PROMPT: Work out how many lines of the data contain "matrix" and reply with that number alone.

Dataset entries:

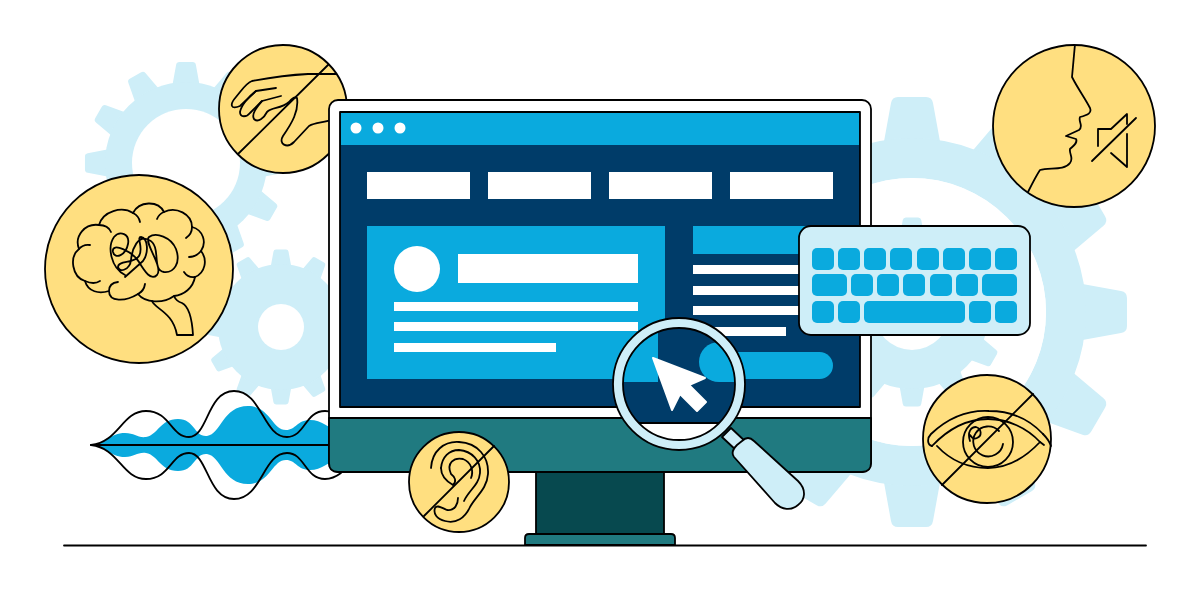
<!DOCTYPE html>
<html lang="en">
<head>
<meta charset="utf-8">
<title>Digital accessibility</title>
<style>
:root {
  --paper: #ffffff;
  --ink: #000000;
  --ice: #ceeef8;
  --sky: #0aaade;
  --navy: #003c69;
  --teal: #207a80;
  --pine: #07494f;
  --sun: #ffdf80;
}
html, body { margin: 0; background: var(--paper); }
body { width: 1200px; height: 600px; overflow: hidden; }
svg { display: block; }
.white { fill: var(--paper); }
.ice { fill: var(--ice); }
.sky { fill: var(--sky); }
.navy { fill: var(--navy); }
.teal { fill: var(--teal); }
.pine { fill: var(--pine); }
.badge { fill: var(--sun); }
.ring { fill: none; stroke: var(--ice); }
.line { fill: none; }
.outlined { stroke: var(--ink); stroke-width: 1.8; stroke-linecap: round; stroke-linejoin: round; }
</style>
</head>
<body>
<svg width="1200" height="600" viewBox="0 0 1200 600" role="img" aria-label="Desktop computer surrounded by accessibility symbols for cognition, movement, speech, hearing and sight">
  <defs>
    <path id="tooth" d="M-29-165L-21-209Q-20-215-14-215H14Q20-215 21-209L29-165Z"/>
    <g id="three-teeth">
      <use href="#tooth"/>
      <use href="#tooth" transform="rotate(30)"/>
      <use href="#tooth" transform="rotate(60)"/>
    </g>
    <g id="teeth">
      <use href="#three-teeth"/>
      <use href="#three-teeth" transform="rotate(90)"/>
      <use href="#three-teeth" transform="rotate(180)"/>
      <use href="#three-teeth" transform="rotate(270)"/>
    </g>
    <path id="wave-fill" d="M91 445C106 444 110 433 125 433C135 433 137 438 146 437C158 435 160 419 178 419C195 419 194 437 207 436C221 434 223 406 248 406C270 406 272 430 286 430C296 430 297 420 310 420C322 420 328 428 340 432V445Z"/>
    <path id="wave-line" d="M91 445C119 442 122 411 146 411C170 411 171 437 189 437C208 437 207 391 234 391C262 391 263 437 287 437C305 437 305 411 325 411Q333 411 341 417"/>
    <rect id="key" width="22" height="22" rx="5"/>
    <clipPath id="lens-clip"><circle cx="679" cy="384" r="56"/></clipPath>
    <clipPath id="hand-clip"><circle cx="283" cy="109" r="64"/></clipPath>
    <clipPath id="speech-clip"><circle cx="1074" cy="126" r="81"/></clipPath>
  </defs>

  <g id="gears" class="ice">
    <use href="#teeth" transform="translate(912 312)"/>
    <circle class="ring" cx="912" cy="312" r="154" stroke-width="40"/>
    <circle class="white" cx="912" cy="312" r="134"/>
    <use href="#teeth" transform="translate(912 312) scale(.44)"/>
    <circle cx="912" cy="312" r="77"/>
    <circle class="white" cx="912" cy="312" r="38"/>
    <use href="#teeth" transform="translate(186 163) scale(.47)"/>
    <circle cx="186" cy="163" r="81"/>
    <circle class="white" cx="186" cy="163" r="54"/>
    <use href="#teeth" transform="translate(281 327) scale(.36)"/>
    <circle cx="281" cy="327" r="63"/>
    <circle class="white" cx="281" cy="327" r="23"/>
  </g>

  <g id="sound-wave">
    <use href="#wave-line" class="white"/>
    <use href="#wave-line" class="white" transform="matrix(1 0 0 -1 0 890)"/>
    <use href="#wave-fill" class="sky"/>
    <use href="#wave-fill" class="sky" transform="matrix(1 0 0 -1 0 890)"/>
    <g class="outlined line">
      <use href="#wave-line"/>
      <use href="#wave-line" transform="matrix(1 0 0 -1 0 890)"/>
      <path d="M91 445H335"/>
    </g>
  </g>

  <g id="movement" class="outlined">
    <circle class="badge" cx="283" cy="109" r="64"/>
    <g class="line" clip-path="url(#hand-clip)">
      <path d="M340 74H308C288 75 268 78 252 81C246 83 242 90 236 97C229 105 231 110 240 106L256 91L276 88"/>
      <path d="M256 91C248 97 241 106 240 112C240 118 247 117 250 113L262 101L281 96"/>
      <path d="M262 101C257 107 251 114 254 119C258 123 264 118 267 112C272 107 281 109 289 102Q294 96 297 98C299 111 292 123 283 136C278 144 287 149 294 142L309 126C316 122 325 123 333 119"/>
      <path d="M330 63L238 154"/>
    </g>
  </g>

  <g id="cognition" class="outlined">
    <circle class="badge" cx="139" cy="269" r="94"/>
    <g class="line">
      <path d="M109 291C99 294 88 292 85 281C72 277 69 257 79 249C74 236 85 223 99 225C103 211 122 206 133 213C139 201 158 200 164 212C176 206 192 214 192 227C203 230 207 242 201 251C208 260 205 273 195 277C193 288 184 295 174 296C163 304 145 303 138 294C125 302 109 302 109 291Q109 283 118 282"/>
      <path d="M79 249Q83 244 90 245M99 225Q108 225 111 232M133 213Q139 216 140 222M164 212Q159 214 157 219M192 227Q192 234 186 238M201 251Q196 257 189 257M195 277Q188 278 184 272M138 294Q144 291 145 284M85 281Q94 285 100 281"/>
      <path d="M152 301C155 309 173 312 177 335H193C192 318 188 306 182 303Q176 301 174 296"/>
      <path d="M125 275C111 268 107 247 114 237C120 230 130 234 128 244C126 255 115 260 113 252C111 241 133 252 139 262C145 272 151 281 157 275C164 267 143 242 149 237C156 232 171 237 176 249C181 263 174 273 164 272C151 270 162 246 149 240C138 234 132 249 131 260C130 270 119 273 118 267C118 260 134 264 139 256C144 248 136 237 141 237C148 238 149 253 143 261L125 277"/>
    </g>
  </g>

  <g id="computer">
    <g class="outlined">
      <path class="line" d="M64 545.5H1146"/>
      <rect class="pine" x="536" y="466" width="128" height="72"/>
      <path class="teal" d="M525 545V538Q525 534 529 534H671Q675 534 675 538V545Z"/>
      <rect class="white" x="329" y="100" width="542" height="372" rx="9"/>
      <path class="teal" d="M329 418H871V463Q871 472 862 472H338Q329 472 329 463Z"/>
      <rect class="navy" x="340" y="112" width="520" height="295"/>
    </g>
    <rect class="sky" x="341" y="113" width="518" height="32"/>
    <g class="white">
      <circle cx="356" cy="128" r="5.5"/>
      <circle cx="378" cy="128" r="5.5"/>
      <circle cx="400" cy="128" r="5.5"/>
      <rect x="367" y="172" width="103" height="27"/>
      <rect x="488" y="172" width="103" height="27"/>
      <rect x="609" y="172" width="103" height="27"/>
      <rect x="730" y="172" width="103" height="27"/>
    </g>
    <g class="sky">
      <rect x="367" y="226" width="298" height="153"/>
      <rect x="693" y="226" width="140" height="28"/>
      <rect x="693" y="352" width="140" height="27" rx="13.5"/>
    </g>
    <g class="white">
      <circle cx="417" cy="269" r="23"/>
      <rect x="458" y="254" width="180" height="29"/>
      <rect x="394" y="302" width="244" height="9"/>
      <rect x="394" y="322" width="244" height="9"/>
      <rect x="394" y="343" width="162" height="9"/>
      <rect x="693" y="265" width="140" height="9"/>
      <rect x="693" y="286" width="140" height="9"/>
      <rect x="693" y="306" width="140" height="9"/>
      <rect x="693" y="327" width="93" height="9"/>
    </g>
  </g>

  <g id="magnifier">
    <g class="outlined ice">
      <path d="M722 437L731 428L747 443L738 452Z"/>
      <path d="M734 457C731 453 733 449 737 445L742 441C746 437 750 437 754 441L798 481C807 490 805 500 798 505C791 511 782 510 775 503Z"/>
      <circle cx="679" cy="384" r="66"/>
    </g>
    <g clip-path="url(#lens-clip)">
      <rect class="navy" x="620" y="325" width="118" height="98"/>
      <rect class="sky" x="615" y="320" width="43" height="62"/>
      <rect class="sky" x="699" y="342" width="70" height="40" rx="20"/>
      <rect class="white" x="620" y="423" width="118" height="20"/>
      <path class="outlined line" d="M620 423H738"/>
    </g>
    <circle class="outlined line" cx="679" cy="384" r="56"/>
    <path class="white" stroke="#fff" stroke-width="2" stroke-linejoin="round" d="M653 358L705 378L689 385L706 402L697 411L680 394L672 410Z"/>
  </g>

  <g id="keyboard">
    <rect class="outlined ice" x="799" y="226" width="231" height="109" rx="12"/>
    <g class="sky">
      <use href="#key" x="812" y="248"/>
      <use href="#key" x="838" y="248"/>
      <use href="#key" x="864" y="248"/>
      <use href="#key" x="890" y="248"/>
      <use href="#key" x="917" y="248"/>
      <use href="#key" x="943" y="248"/>
      <use href="#key" x="969" y="248"/>
      <use href="#key" x="995" y="248"/>
      <rect x="812" y="274" width="35" height="22" rx="5"/>
      <use href="#key" x="851" y="274"/>
      <use href="#key" x="877" y="274"/>
      <use href="#key" x="903" y="274"/>
      <use href="#key" x="930" y="274"/>
      <use href="#key" x="956" y="274"/>
      <rect x="982" y="274" width="35" height="22" rx="5"/>
      <use href="#key" x="812" y="301"/>
      <use href="#key" x="838" y="301"/>
      <rect x="864" y="301" width="101" height="22" rx="5"/>
      <use href="#key" x="969" y="301"/>
      <use href="#key" x="995" y="301"/>
    </g>
  </g>

  <g id="hearing" class="outlined">
    <circle class="badge" cx="459" cy="482" r="50"/>
    <g class="line">
      <path d="M431 468C432 451 444 441 459 442C478 443 489 457 488 474C487 489 476 496 470 507C465 518 456 524 445 521C437 519 433 514 435 508C437 504 442 508 447 510C455 511 458 504 458 498"/>
      <path d="M441 468C442 457 449 450 459 450C472 451 481 461 480 473C479 485 469 490 464 501"/>
      <path d="M441 468C441 475 446 481 453 485M453 485C457 481 455 477 451 474C446 463 454 457 463 459C471 462 474 471 471 478"/>
      <path d="M494 446L424 516"/>
    </g>
  </g>

  <g id="speech" class="outlined">
    <circle class="badge" cx="1074" cy="126" r="81"/>
    <g class="line">
      <path clip-path="url(#speech-clip)" d="M1075 44L1072 77C1078 89 1085 98 1090 108C1092 113 1088 115 1080 117C1078 122 1084 126 1079 130L1066 136L1076 139C1078 143 1073 146 1070 149C1069 154 1074 158 1070 163C1064 171 1049 167 1040 170Q1036 176 1028 192"/>
      <path d="M1098 146V129H1111L1127 114V124M1127 134V167L1111 153"/>
      <path d="M1136 118L1092 161"/>
    </g>
  </g>

  <g id="sight" class="outlined">
    <circle class="badge" cx="987" cy="439" r="64"/>
    <g class="line">
      <path d="M932 446C927 445 927 438 931 434C950 416 970 410 989 411C1012 411 1030 420 1043 434"/>
      <path d="M932 446C949 428 967 419 988 419C1008 419 1027 428 1040 442C1024 459 1007 468 988 468C968 468 951 461 937 446"/>
      <path d="M1043 434Q1049 440 1051 446M1040 442L1044 445"/>
      <circle cx="988" cy="442" r="25"/>
      <path d="M999 431A15 15 0 1 0 1003 444"/>
      <path d="M970 441C967 432 971 427 976 427C982 429 982 436 977 438Q973 440 970 435"/>
      <path d="M1033 394L942 485"/>
    </g>
  </g>
</svg>
</body>
</html>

SOLUTION BELOW: 3